- The examiner must advise the employee of the use of one-way mirrors, taping, and video recording of the exam.
- The examiner must have a minimum of $50,000 in liability coverage.
- The examiner may conduct a maximum of five exams per day.
- The examiner may not conduct exams with time limits under 90 minutes.
- The examiner must give the employee the exam questions in writing.
- The examinee must write their answers and sign and date the question sheet.
- The examiner must be licensed to operate in the state where they carry out the exam.
- The examiner must log the organization’s name, the employee’s name, and the time and date of all polygraph exams conducted.
- The examiner must divulge the test results to the employee and give them the opportunity to explain their reactions to questions and reasons for failure where applicable.
- The examiner must provide their opinion of captive or non-deceptive behavior in writing.
- Results must not be based on the employee’s behavior but polygraph exam results.
- The examiner must provide relevant information about the purpose and intent of the exam to the employer.
- The examiner must keep copies of all related documents for a minimum of three years.
- The examiner must provide the employee a photocopy of all documents upon their request.
- The examiner must provide a photocopy of documents to the employer if the results are deceptive.
- The examiner must provide the Department of Labor with these copies within 72 hours at the request of the Secretary of the Department of Labor or an authorized person from the Department of Labor.
What are the Restrictions and Prohibitions on the Use of Polygraph Exams in the Workplace?
Employers may not request, suggest, or require employees or candidates to take a polygraph exam. Additionally, the employer cannot inquire about exam results.
Employers cannot threaten, promote, discriminate, or discipline employees if they refuse to take the exam. Similarly, the employer may not deny employment, discharge, or threaten any action against an employee or candidate.
Filing Complaints Against an Employer or Examiner
If an employee feels the employer has violated their right in terms of the EPPA, they must file a complaint within 45 days of taking the exam. The basis of the complaint must be in one of the following categories.
- National origin.
- Mental or physical disability.
Employees can file complaints with the EEO counselor for the employees’ or candidates’ agency. The candidate or employee can file a formal complaint within 15 days of receiving notice of their right to file a complaint if they cannot informally resolve it.
Under the Age Discrimination in Employment Act of 1967, complaints against federal departments or agencies must be filed with the director of equal employment opportunity, the head of an Equal Employment Opportunity Commission (EEOC) field office, another official, or the head of that agency.
Federal employees may skip this requirement by notifying the EEOC within 180 days of the date of discrimination, and wait 30 days before they file a lawsuit.
What are the Rights of the Candidate or Employee Undertaking a Polygraph?
Despite protection from the Act, many employees fear retaliation from their employer if they come forward about their rights or discrimination against them through polygraph policies in the workplace. The EEOC is cracking down on instances of this phenomenon.

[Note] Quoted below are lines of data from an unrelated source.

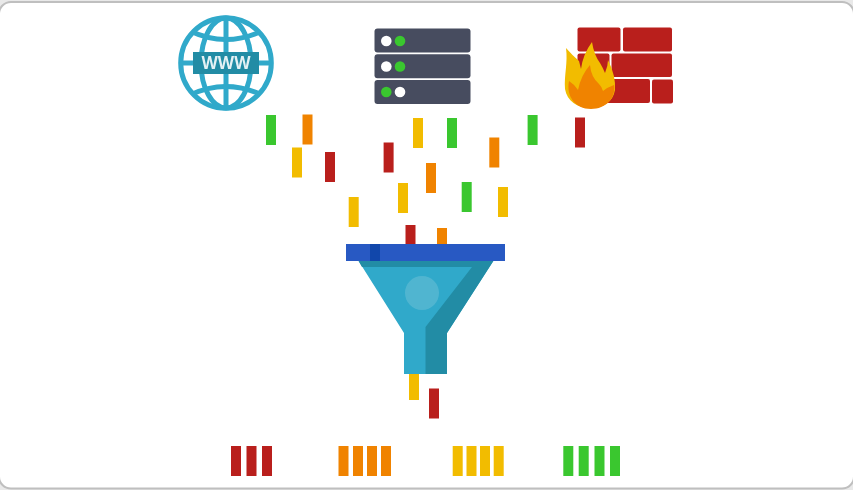
<!DOCTYPE html>
<html lang="en">
<head>
<meta charset="utf-8">
<title>Log sources funnel</title>
<style>
:root {
  --red: #b91f1c;
  --orange: #f08300;
  --yellow: #f2bc00;
  --green: #3ac72f;
  --sky: #30a9ca;
  --teal: #228ca5;
  --rim: #2859c3;
  --rim-dark: #1147ab;
  --slate: #474c5f;
  --card: #fff;
  --edge: #bfbfbf;
  --page: #e9e9e9;
}
html, body { margin: 0; width: 853px; height: 490px; overflow: hidden; background: var(--page); }
svg { display: block; }
.card { fill: var(--card); stroke: var(--edge); stroke-width: 2; }
.red { fill: var(--red); }
.orange { fill: var(--orange); }
.yellow { fill: var(--yellow); }
.green { fill: var(--green); }
.sky { fill: var(--sky); }
.teal { fill: var(--teal); }
.rim { fill: var(--rim); }
.rim-dark { fill: var(--rim-dark); }
.slate { fill: var(--slate); }
.white { fill: var(--card); }
.globe-lines { fill: none; stroke: var(--sky); stroke-width: 5; }
.globe-label { font: 700 18px "Open Sans", "Noto Sans", sans-serif; fill: #e4f1f4; text-anchor: middle; }
.badge { fill: #67bed6; opacity: .6; }
</style>
</head>
<body>
<svg width="853" height="490" viewBox="0 0 853 490">
  <defs>
    <rect id="log" width="10" height="30"/>
    <rect id="server-unit" width="96" height="24" rx="3"/>
    <clipPath id="globe-clip"><circle cx="226" cy="63" r="46"/></clipPath>
  </defs>

  <rect class="card" x="-1" y="2" width="855" height="486.5" rx="12"/>

  <g id="web">
    <g class="globe-lines">
      <circle cx="226" cy="63" r="45.3"/>
      <ellipse cx="226" cy="63" rx="25" ry="45"/>
      <path d="M226 18V108M180 63H272"/>
      <path clip-path="url(#globe-clip)" d="M190 31Q226 48 262 31M190 95Q226 78 262 95"/>
    </g>
    <rect class="teal" x="193" y="52" width="66" height="22"/>
    <text class="globe-label" x="226" y="68.5" textLength="49" lengthAdjust="spacingAndGlyphs">WWW</text>
  </g>

  <g id="servers">
    <g class="slate">
      <use href="#server-unit" x="374.5" y="28.5"/>
      <use href="#server-unit" x="374.5" y="54.3"/>
      <use href="#server-unit" x="374.5" y="80"/>
    </g>
    <g class="white">
      <circle cx="386.3" cy="41" r="5.3"/>
      <circle cx="386.3" cy="66.5" r="5.3"/>
      <circle cx="400" cy="92" r="5.3"/>
    </g>
    <g class="green">
      <circle cx="400" cy="41" r="5.3"/>
      <circle cx="400" cy="66.5" r="5.3"/>
      <circle cx="386.3" cy="92" r="5.3"/>
    </g>
  </g>

  <g id="firewall">
    <g class="red">
      <rect x="577.5" y="27.5" width="43" height="24" rx="2"/>
      <rect x="623" y="27.5" width="49" height="24" rx="2"/>
      <rect x="577.5" y="53.5" width="32" height="23.5" rx="2"/>
      <rect x="611.5" y="53.5" width="60.5" height="23.5" rx="2"/>
      <rect x="590" y="79" width="60" height="24" rx="2"/>
      <rect x="652" y="79.5" width="21" height="24" rx="2"/>
    </g>
    <path class="yellow" d="M566 48Q572 55 579 61Q580 65 581 69Q583 54 592 42Q594 55 600 63Q603 68 605 73Q608 66 608 60Q616 76 615 90C613 102 603 108 591 108C577 108 567 101 565 89C564 75 568 63 566 48Z"/>
    <path class="orange" d="M569 81Q574 84 578 90Q581 75 590 65Q591 77 599 84Q602 87 603 91Q608 87 614 85C616 98 606 109 591 109C575 109 566 96 569 81Z"/>
  </g>

  <g id="incoming-logs">
    <g class="green">
      <use href="#log" x="266" y="115"/>
      <use href="#log" x="447" y="118"/>
      <use href="#log" x="527.6" y="115"/>
      <use href="#log" x="461.7" y="182"/>
    </g>
    <g class="orange">
      <use href="#log" x="302.5" y="114.5"/>
      <use href="#log" x="489.3" y="137.5"/>
      <use href="#log" x="426" y="163"/>
      <use href="#log" x="437" y="228"/>
    </g>
    <g class="yellow">
      <use href="#log" x="292" y="147.5"/>
      <use href="#log" x="413" y="118"/>
      <use href="#log" x="348.7" y="197"/>
      <use href="#log" x="398" y="183"/>
      <use href="#log" x="498" y="187"/>
    </g>
    <g class="red">
      <use href="#log" x="325" y="152"/>
      <use href="#log" x="383.6" y="142.5"/>
      <use href="#log" x="575" y="117.5"/>
      <use href="#log" x="405.5" y="225"/>
    </g>
  </g>

  <g id="outgoing-logs">
    <use class="yellow" href="#log" x="409" y="370"/>
    <use class="red" href="#log" x="429" y="388.5"/>
  </g>

  <g id="funnel">
    <path class="sky" d="M358 260H494L447 333V374H404V333Z"/>
    <path class="teal" d="M358 260H494L447 333V374H425.5V327L472 267H362Z"/>
    <rect class="rim" x="346" y="244" width="159" height="17"/>
    <rect class="rim-dark" x="370" y="244" width="10" height="17"/>
    <circle class="badge" cx="422" cy="293" r="17"/>
  </g>

  <g id="sorted-logs">
    <g class="red">
      <use href="#log" x="231" y="446"/>
      <use href="#log" x="246.5" y="446"/>
      <use href="#log" x="262" y="446"/>
    </g>
    <g class="orange">
      <use href="#log" x="338.5" y="446"/>
      <use href="#log" x="353" y="446"/>
      <use href="#log" x="367" y="446"/>
      <use href="#log" x="381" y="446"/>
    </g>
    <g class="yellow">
      <use href="#log" x="452.7" y="446"/>
      <use href="#log" x="466.5" y="446"/>
      <use href="#log" x="480" y="446"/>
      <use href="#log" x="493.7" y="446"/>
    </g>
    <g class="green">
      <use href="#log" x="563.3" y="446"/>
      <use href="#log" x="578.7" y="446"/>
      <use href="#log" x="594.5" y="446"/>
      <use href="#log" x="610" y="446"/>
    </g>
  </g>
</svg>
</body>
</html>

Employer retaliation may vary from unlawful discharge or intimidation in the workplace. This intimidation may cause an employee to quit their position due to a reduced quality of the employee experience to intolerable levels.
If the employee proves these charges, they are entitled to punitive and compensatory damages against their employer. The Equal Employment Opportunity Commission (EEOC) guidance has a zero-tolerance approach to handling instances of employer retaliation.
The EEOC uses a broad interpretation of this type of discrimination. Since 2009, retaliation charges displaced instances of racial discrimination in these cases as the leading cause for employees filing against their employer. Now, over 40% of private-sector complaints involve retaliation claims. This figure is double the previous guidance issued by the EEOC in 1998.